▶ [Source information]:
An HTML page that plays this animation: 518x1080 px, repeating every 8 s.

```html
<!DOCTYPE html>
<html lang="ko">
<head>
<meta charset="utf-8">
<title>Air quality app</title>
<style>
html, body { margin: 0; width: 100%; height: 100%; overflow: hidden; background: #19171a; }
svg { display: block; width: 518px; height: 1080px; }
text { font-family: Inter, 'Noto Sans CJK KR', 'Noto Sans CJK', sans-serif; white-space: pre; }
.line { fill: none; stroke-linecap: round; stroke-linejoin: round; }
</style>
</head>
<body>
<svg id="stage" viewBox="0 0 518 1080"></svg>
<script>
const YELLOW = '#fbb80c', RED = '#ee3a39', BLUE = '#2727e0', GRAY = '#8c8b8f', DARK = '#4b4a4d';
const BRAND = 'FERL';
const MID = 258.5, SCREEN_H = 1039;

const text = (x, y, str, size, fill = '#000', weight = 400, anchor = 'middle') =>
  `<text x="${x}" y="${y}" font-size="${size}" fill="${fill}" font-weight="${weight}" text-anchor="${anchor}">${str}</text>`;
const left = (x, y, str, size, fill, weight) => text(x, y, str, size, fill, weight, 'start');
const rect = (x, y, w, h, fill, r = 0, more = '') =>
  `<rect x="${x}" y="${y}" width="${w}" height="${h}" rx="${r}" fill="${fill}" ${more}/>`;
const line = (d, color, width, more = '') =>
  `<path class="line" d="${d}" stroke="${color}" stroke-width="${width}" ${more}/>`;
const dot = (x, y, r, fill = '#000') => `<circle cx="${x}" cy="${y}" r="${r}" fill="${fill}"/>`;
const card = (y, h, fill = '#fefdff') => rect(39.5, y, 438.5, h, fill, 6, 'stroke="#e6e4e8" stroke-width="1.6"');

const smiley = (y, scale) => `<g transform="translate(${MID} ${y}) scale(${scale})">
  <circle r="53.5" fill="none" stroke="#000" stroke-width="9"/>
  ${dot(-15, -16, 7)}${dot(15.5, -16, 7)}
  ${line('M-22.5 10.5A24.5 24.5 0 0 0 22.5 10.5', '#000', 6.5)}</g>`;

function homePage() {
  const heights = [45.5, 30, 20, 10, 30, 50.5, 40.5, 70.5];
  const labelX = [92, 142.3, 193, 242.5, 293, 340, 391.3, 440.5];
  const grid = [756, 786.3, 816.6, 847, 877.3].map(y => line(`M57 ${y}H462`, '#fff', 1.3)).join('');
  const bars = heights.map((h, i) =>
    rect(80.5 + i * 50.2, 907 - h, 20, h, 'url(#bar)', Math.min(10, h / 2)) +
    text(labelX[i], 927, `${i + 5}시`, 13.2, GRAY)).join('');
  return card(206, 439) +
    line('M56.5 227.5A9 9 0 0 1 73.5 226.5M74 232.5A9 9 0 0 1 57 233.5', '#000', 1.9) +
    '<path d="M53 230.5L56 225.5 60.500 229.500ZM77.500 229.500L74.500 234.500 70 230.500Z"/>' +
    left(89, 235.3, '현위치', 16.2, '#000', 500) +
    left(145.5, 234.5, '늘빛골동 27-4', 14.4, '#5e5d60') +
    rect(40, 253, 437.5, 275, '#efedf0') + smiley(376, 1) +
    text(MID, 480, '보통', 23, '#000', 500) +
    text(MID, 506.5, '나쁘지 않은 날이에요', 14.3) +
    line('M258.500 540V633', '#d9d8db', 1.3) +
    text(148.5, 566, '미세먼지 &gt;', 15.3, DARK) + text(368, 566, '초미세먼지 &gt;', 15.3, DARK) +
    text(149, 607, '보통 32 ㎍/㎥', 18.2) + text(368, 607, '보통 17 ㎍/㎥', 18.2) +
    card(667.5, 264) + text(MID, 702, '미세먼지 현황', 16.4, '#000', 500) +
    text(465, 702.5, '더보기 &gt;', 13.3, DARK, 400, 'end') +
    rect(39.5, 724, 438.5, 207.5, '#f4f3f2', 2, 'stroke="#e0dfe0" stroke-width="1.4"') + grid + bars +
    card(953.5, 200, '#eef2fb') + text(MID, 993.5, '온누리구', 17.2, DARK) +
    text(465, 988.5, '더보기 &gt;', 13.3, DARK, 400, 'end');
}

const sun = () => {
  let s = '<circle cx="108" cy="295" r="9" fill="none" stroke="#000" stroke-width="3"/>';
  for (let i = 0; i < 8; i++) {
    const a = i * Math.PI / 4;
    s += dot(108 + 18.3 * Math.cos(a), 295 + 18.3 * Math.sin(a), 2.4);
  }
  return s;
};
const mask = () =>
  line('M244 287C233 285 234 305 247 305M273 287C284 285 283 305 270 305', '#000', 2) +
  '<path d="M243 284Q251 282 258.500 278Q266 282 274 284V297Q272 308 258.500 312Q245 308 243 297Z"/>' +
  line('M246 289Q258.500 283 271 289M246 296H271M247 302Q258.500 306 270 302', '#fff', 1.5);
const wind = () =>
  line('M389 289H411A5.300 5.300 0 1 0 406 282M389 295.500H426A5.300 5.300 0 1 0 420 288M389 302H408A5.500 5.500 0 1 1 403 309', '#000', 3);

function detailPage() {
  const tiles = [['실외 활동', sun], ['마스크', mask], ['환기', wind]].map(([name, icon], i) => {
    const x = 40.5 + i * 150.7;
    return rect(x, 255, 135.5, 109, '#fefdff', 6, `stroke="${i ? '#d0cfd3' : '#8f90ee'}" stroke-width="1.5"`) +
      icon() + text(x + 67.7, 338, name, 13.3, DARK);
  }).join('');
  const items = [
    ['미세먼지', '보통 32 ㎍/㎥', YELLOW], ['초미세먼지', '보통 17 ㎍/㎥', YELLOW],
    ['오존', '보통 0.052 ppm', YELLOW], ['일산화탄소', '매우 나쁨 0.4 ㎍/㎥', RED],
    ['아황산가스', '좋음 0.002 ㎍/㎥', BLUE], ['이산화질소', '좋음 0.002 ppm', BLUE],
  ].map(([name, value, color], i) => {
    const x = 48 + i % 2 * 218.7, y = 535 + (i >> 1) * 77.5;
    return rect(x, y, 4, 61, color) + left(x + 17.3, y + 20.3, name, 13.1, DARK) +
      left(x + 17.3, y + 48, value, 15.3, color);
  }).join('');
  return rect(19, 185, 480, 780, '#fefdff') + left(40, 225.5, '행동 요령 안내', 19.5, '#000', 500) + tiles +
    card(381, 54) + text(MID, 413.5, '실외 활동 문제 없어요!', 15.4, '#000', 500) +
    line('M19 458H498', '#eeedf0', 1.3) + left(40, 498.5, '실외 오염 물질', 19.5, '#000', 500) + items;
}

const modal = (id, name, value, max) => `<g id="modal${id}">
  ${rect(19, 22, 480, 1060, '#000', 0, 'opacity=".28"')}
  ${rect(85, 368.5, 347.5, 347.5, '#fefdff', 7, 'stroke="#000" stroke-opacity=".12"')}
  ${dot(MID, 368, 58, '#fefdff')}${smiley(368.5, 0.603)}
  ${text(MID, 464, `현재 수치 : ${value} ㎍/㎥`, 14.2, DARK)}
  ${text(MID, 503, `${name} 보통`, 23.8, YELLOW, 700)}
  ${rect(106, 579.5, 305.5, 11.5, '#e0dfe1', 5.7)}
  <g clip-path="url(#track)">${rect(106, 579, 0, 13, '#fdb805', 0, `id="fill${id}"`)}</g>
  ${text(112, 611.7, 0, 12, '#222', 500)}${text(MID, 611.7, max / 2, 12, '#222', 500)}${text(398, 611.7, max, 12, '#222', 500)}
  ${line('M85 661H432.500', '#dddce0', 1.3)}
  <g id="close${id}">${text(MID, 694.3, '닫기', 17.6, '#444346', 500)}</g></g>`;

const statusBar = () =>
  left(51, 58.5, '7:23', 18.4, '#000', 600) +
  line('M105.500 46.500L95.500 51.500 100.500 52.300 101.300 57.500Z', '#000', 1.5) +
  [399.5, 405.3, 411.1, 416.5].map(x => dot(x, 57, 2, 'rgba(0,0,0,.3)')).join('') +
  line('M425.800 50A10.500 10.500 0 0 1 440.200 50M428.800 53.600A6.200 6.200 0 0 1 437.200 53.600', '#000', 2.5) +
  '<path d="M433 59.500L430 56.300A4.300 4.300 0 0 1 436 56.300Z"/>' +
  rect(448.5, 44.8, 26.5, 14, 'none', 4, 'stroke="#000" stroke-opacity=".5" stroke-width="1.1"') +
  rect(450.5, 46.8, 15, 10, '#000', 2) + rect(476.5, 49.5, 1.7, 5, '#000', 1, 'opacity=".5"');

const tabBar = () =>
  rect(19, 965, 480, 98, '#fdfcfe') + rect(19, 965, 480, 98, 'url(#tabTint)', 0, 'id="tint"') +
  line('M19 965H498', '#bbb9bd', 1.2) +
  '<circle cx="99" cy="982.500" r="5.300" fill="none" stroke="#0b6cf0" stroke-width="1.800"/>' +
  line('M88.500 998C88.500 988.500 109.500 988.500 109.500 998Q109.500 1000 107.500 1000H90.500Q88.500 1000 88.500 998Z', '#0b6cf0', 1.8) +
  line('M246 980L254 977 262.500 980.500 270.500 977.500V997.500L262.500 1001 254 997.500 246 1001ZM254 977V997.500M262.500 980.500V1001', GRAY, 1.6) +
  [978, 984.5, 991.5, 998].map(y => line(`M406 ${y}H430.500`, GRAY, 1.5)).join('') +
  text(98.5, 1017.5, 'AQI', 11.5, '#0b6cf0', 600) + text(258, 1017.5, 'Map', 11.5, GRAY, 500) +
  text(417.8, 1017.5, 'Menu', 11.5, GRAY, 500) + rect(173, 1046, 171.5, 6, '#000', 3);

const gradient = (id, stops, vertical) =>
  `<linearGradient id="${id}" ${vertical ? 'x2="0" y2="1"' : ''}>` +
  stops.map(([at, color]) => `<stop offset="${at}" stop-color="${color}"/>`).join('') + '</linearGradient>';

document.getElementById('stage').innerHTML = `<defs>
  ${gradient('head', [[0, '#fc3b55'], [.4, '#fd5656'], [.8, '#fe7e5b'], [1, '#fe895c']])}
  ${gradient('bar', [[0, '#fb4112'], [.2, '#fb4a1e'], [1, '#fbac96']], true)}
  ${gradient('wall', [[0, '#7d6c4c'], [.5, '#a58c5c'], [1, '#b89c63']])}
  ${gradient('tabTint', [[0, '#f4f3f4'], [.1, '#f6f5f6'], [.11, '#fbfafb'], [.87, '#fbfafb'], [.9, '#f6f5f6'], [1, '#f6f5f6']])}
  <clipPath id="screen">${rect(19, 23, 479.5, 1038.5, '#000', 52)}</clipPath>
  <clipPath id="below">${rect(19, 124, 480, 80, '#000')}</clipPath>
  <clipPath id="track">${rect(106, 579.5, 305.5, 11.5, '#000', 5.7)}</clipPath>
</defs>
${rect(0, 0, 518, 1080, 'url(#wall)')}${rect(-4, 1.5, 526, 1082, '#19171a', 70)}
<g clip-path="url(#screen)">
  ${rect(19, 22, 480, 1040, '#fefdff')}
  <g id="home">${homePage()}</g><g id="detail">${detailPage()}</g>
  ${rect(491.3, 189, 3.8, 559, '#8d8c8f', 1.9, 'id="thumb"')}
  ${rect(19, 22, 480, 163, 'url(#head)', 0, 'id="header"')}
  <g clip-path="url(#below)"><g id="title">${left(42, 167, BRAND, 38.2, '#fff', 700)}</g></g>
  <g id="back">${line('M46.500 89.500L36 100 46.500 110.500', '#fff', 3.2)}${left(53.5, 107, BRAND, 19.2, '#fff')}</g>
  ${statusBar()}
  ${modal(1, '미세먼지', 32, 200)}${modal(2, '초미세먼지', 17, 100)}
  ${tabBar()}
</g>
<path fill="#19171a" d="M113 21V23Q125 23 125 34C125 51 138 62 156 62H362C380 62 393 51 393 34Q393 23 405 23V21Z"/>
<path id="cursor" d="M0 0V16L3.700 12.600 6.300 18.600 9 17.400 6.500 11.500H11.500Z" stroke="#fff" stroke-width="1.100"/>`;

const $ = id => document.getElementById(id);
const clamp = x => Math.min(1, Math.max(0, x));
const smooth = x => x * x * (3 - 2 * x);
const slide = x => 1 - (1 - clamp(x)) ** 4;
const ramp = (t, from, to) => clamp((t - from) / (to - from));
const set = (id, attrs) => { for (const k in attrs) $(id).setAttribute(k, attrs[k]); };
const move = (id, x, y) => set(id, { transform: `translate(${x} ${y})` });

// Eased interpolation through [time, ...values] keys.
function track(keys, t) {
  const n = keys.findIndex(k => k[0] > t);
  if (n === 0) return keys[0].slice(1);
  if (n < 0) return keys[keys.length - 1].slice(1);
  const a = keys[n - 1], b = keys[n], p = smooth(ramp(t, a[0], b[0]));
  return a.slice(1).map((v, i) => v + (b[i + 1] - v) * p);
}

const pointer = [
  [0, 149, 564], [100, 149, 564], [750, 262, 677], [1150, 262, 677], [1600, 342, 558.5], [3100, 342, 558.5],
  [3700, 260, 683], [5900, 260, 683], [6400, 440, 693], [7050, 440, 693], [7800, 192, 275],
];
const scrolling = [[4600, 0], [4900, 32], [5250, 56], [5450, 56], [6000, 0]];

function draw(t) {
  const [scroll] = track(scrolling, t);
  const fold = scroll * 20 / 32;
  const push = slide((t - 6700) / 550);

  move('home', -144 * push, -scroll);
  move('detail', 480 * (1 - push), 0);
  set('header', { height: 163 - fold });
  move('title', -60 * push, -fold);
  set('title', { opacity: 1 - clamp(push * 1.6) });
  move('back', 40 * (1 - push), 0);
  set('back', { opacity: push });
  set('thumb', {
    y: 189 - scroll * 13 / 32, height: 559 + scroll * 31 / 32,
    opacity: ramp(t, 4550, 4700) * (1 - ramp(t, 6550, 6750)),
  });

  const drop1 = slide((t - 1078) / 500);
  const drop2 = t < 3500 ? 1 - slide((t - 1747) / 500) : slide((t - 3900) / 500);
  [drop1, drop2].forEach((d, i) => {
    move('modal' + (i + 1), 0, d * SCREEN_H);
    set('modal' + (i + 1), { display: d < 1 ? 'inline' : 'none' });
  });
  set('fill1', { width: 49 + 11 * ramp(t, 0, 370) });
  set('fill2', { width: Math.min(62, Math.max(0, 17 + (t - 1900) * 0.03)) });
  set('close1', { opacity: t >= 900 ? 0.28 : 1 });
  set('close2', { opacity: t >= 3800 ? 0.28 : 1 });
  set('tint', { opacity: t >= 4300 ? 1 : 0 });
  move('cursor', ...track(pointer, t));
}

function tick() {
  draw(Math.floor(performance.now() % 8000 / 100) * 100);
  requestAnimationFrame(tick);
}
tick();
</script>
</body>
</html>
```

▶ [Task item]:
The lines to return are those with the string "stage" in them; copy each from the entries above.

▶ [Task solution]:
<svg id="stage" viewBox="0 0 518 1080"></svg>
document.getElementById('stage').innerHTML = `<defs>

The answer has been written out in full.